The Board also set out key priorities identified as part of an ambition to make the UK the best place for food hypersensitive consumers, which includes those with food allergy and intolerance.

At a public meeting, the Board agreed on advice for Ministers that full ingredient labelling should be mandatory for all pre-packed food for direct sale.

The FSA agrees with allergic consumers that full ingredient labelling would deliver a significant improvement, and greater consistency by following the same labelling system that consumers are familiar with, as found on packaged food.

Food Standards Agency Chair, Heather Hancock said: “Food allergies and intolerance affects millions of people and its impact can be as big or bigger than almost all other foodborne diseases.

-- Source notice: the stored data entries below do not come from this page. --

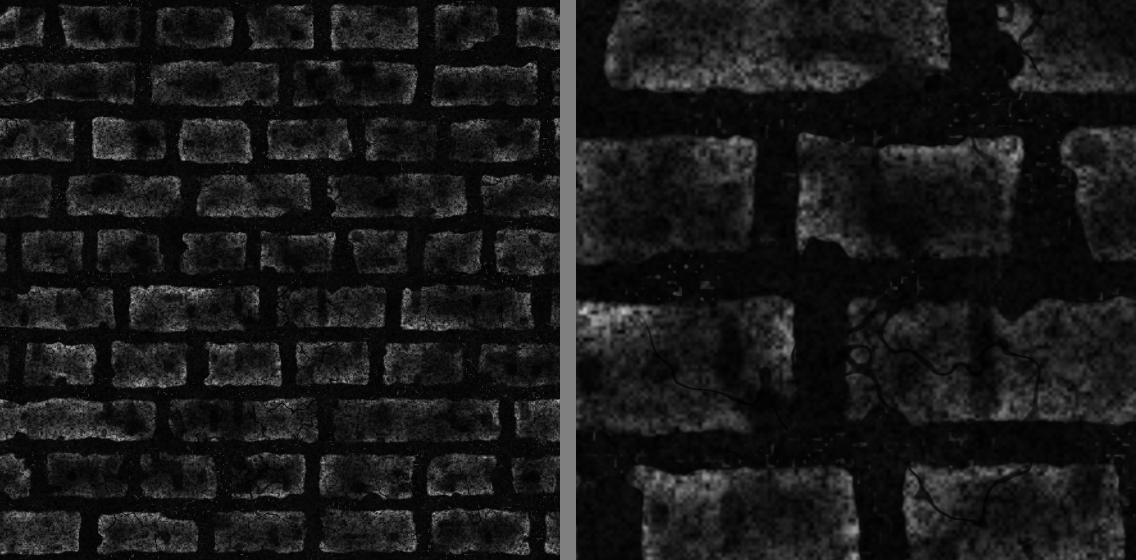
Left, the full canvas; right, a detail of the centre.
Reproduce this texture map procedurally as a Shadertoy shader.

```glsl
// Dark, worn brick wall that tiles: ten courses, each with its own brick count and shift.
// Each brick is a rounded box with a noise-bitten edge, a pale rim and a sooty core;
// periodic value noise adds blotches, cracks, grain and specks in the mortar.

#define ROWS 10
#define JITTER 0.22         // shift of upright joints, in brick lengths
#define GAP_X 0.0125        // half width of upright joints
#define HALF_HEIGHT 0.039   // half height of a brick
#define CORNER 0.008        // corner radius
#define RAGGED 0.013        // depth of edge wear
#define RIM_WIDTH 0.015     // falloff of the pale rim
#define RIM_TONE 0.235
#define CORE_TONE 0.068
#define MORTAR_TONE 0.030
#define GRAIN 1.25          // strength of the fine grain

const float BRICKS[ROWS] = float[](6., 4., 6., 4., 7., 4., 6., 3., 6., 5.);
const float SHIFT[ROWS] = float[](.084, .238, .136, .091, .028, .214, .015, .259, .071, .177);

float hash(vec2 p) {
    vec3 q = fract(p.xyx * vec3(0.1031, 0.1030, 0.0973));
    q += dot(q, q.yzx + 33.33);
    return fract((q.x + q.y) * q.z);
}

// Value noise with freq cells across the canvas, wrapping at its edges
float noise(vec2 uv, vec2 freq) {
    vec2 p = uv * freq, c = floor(p), f = fract(p);
    f = f * f * (3.0 - 2.0 * f);
    vec2 a = mod(c, freq), b = mod(c + 1.0, freq), seed = freq.yx * 1.7;
    return mix(mix(hash(a + seed), hash(vec2(b.x, a.y) + seed), f.x),
               mix(hash(vec2(a.x, b.y) + seed), hash(b + seed), f.x), f.y);
}

float fbm(vec2 uv, float freq) {
    float sum = 0.0, amp = 0.5333;
    for (int i = 0; i < 4; i++) {
        sum += amp * noise(uv, vec2(freq));
        freq *= 2.0;
        amp *= 0.5;
    }
    return sum;
}

// Position of upright joint i in a course, in brick lengths
float joint(float i, float count, float row) {
    return i + JITTER * (hash(vec2(mod(i, count) + 3.0, row * 7.0 + 11.0)) - 0.5);
}

// Depth inside the nearest brick (negative in mortar); id receives its cell
float brickDepth(vec2 uv, out vec2 id) {
    float y = fract(1.0 - uv.y) * float(ROWS);
    int row = min(int(y), ROWS - 1);
    float r = float(row), count = BRICKS[row];
    float u = (uv.x - SHIFT[row]) * count, i = floor(u);
    if (u < joint(i, count, r)) i -= 1.0;
    else if (u >= joint(i + 1.0, count, r)) i += 1.0;
    float left = joint(i, count, r), right = joint(i + 1.0, count, r);
    id = vec2(mod(i, count), r);

    vec2 p = vec2((u - 0.5 * (left + right)) / count, (y - r - 0.5) / float(ROWS));
    vec2 size = vec2(0.5 * (right - left) / count - GAP_X, HALF_HEIGHT);
    size -= 0.003 * vec2(hash(id + 41.0), hash(id + 67.0));
    vec2 q = abs(p) - size + CORNER;
    return CORNER - length(max(q, 0.0)) - min(max(q.x, q.y), 0.0);
}

void mainImage(out vec4 fragColor, in vec2 fragCoord) {
    vec2 uv = fragCoord / iResolution.xy;
    float soft = max(1.0 / iResolution.y, 0.0014);

    // Brick outline: gentle wobble, ragged edge and a few larger chips
    vec2 wobble = vec2(noise(uv, vec2(15.0)), noise(uv, vec2(17.0))) - 0.5;
    vec2 id;
    float depth = brickDepth(uv + 0.007 * wobble, id);
    depth += RAGGED * (fbm(uv, 38.0) - 0.5);
    depth -= 0.012 * smoothstep(0.72, 0.95, noise(uv, vec2(27.0)));
    float brick = smoothstep(-soft, soft, depth);

    // Fine grain, shared by bricks and mortar
    float grain = 0.5 * noise(uv, vec2(241.0)) + 0.5 * noise(uv, vec2(437.0));
    float grit = max(1.0 + GRAIN * (grain - 0.5) * 1.6, 0.0);

    // Brick face: pale rim, dark core, soot blotches
    float rim = exp(-max(depth, 0.0) / RIM_WIDTH);
    float blotch = smoothstep(0.25, 0.75, fbm(uv + 0.37, 19.0));
    float streak = noise(uv, vec2(60.0, 190.0));
    float face = CORE_TONE + RIM_TONE * rim * mix(0.65, 1.15, hash(id + 19.0));
    face *= mix(0.42, 1.5, blotch) * mix(0.8, 1.2, streak);
    face *= 1.0 - 0.65 * smoothstep(0.66, 0.85, noise(uv, vec2(47.0)));

    // Thin cracks in scattered patches, and a dark lip at the edge
    float vein = abs(fbm(uv + 0.13, 13.0) - 0.5);
    float crack = (1.0 - smoothstep(0.004, 0.015, vein)) * smoothstep(0.5, 0.7, noise(uv, vec2(9.0)));
    face *= 1.0 - 0.7 * crack;
    face *= mix(0.6, 1.0, smoothstep(0.0, 0.004, depth));

    // Mortar: near black with sparse pale specks
    float speck = smoothstep(0.72, 0.95, noise(uv, vec2(311.0)));
    speck *= smoothstep(0.35, 0.75, fbm(uv, 23.0));
    float mortar = MORTAR_TONE * mix(0.7, 1.3, noise(uv, vec2(31.0))) + 0.14 * speck;

    float tone = mix(mortar, face, brick) * grit;
    fragColor = vec4(vec3(clamp(tone, 0.0, 1.0)), 1.0);
}
```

“That is why we have concluded that more extensive food labelling is the right outcome to provide greater protection for consumers but introduced in a way that we can be confident will work.

Heather Hancock, FSA chairman: “We are not talking about every fresh sandwich being made in a sandwich shop.”

‘While it is impossible to eliminate the risks entirely, we consider that this change along with other measures we are prioritising will deliver more effective protection for allergic consumers.’

Hancock told BBC Radio 4’s World at One: “It did attract some opposition from business.

“From public sector bodies there was a concern about the resources to help business comply with this rule and then to enforce the rule.

“From businesses themselves… there is a level of misunderstanding about what we are actually talking about.

“We are not talking about every fresh sandwich being made in a sandwich shop, so I hope that slightly reduces their level of anxiety.

“But we are balancing consumer protection, public health protection with the ability of people to deliver a good business service and choice to people who have got an allergy or intolerance.

“So our discussion today was very nuanced but ultimately this is a huge quality of life, and life threatening, issue for a proportion of the population and that is what we have fallen in favour of.”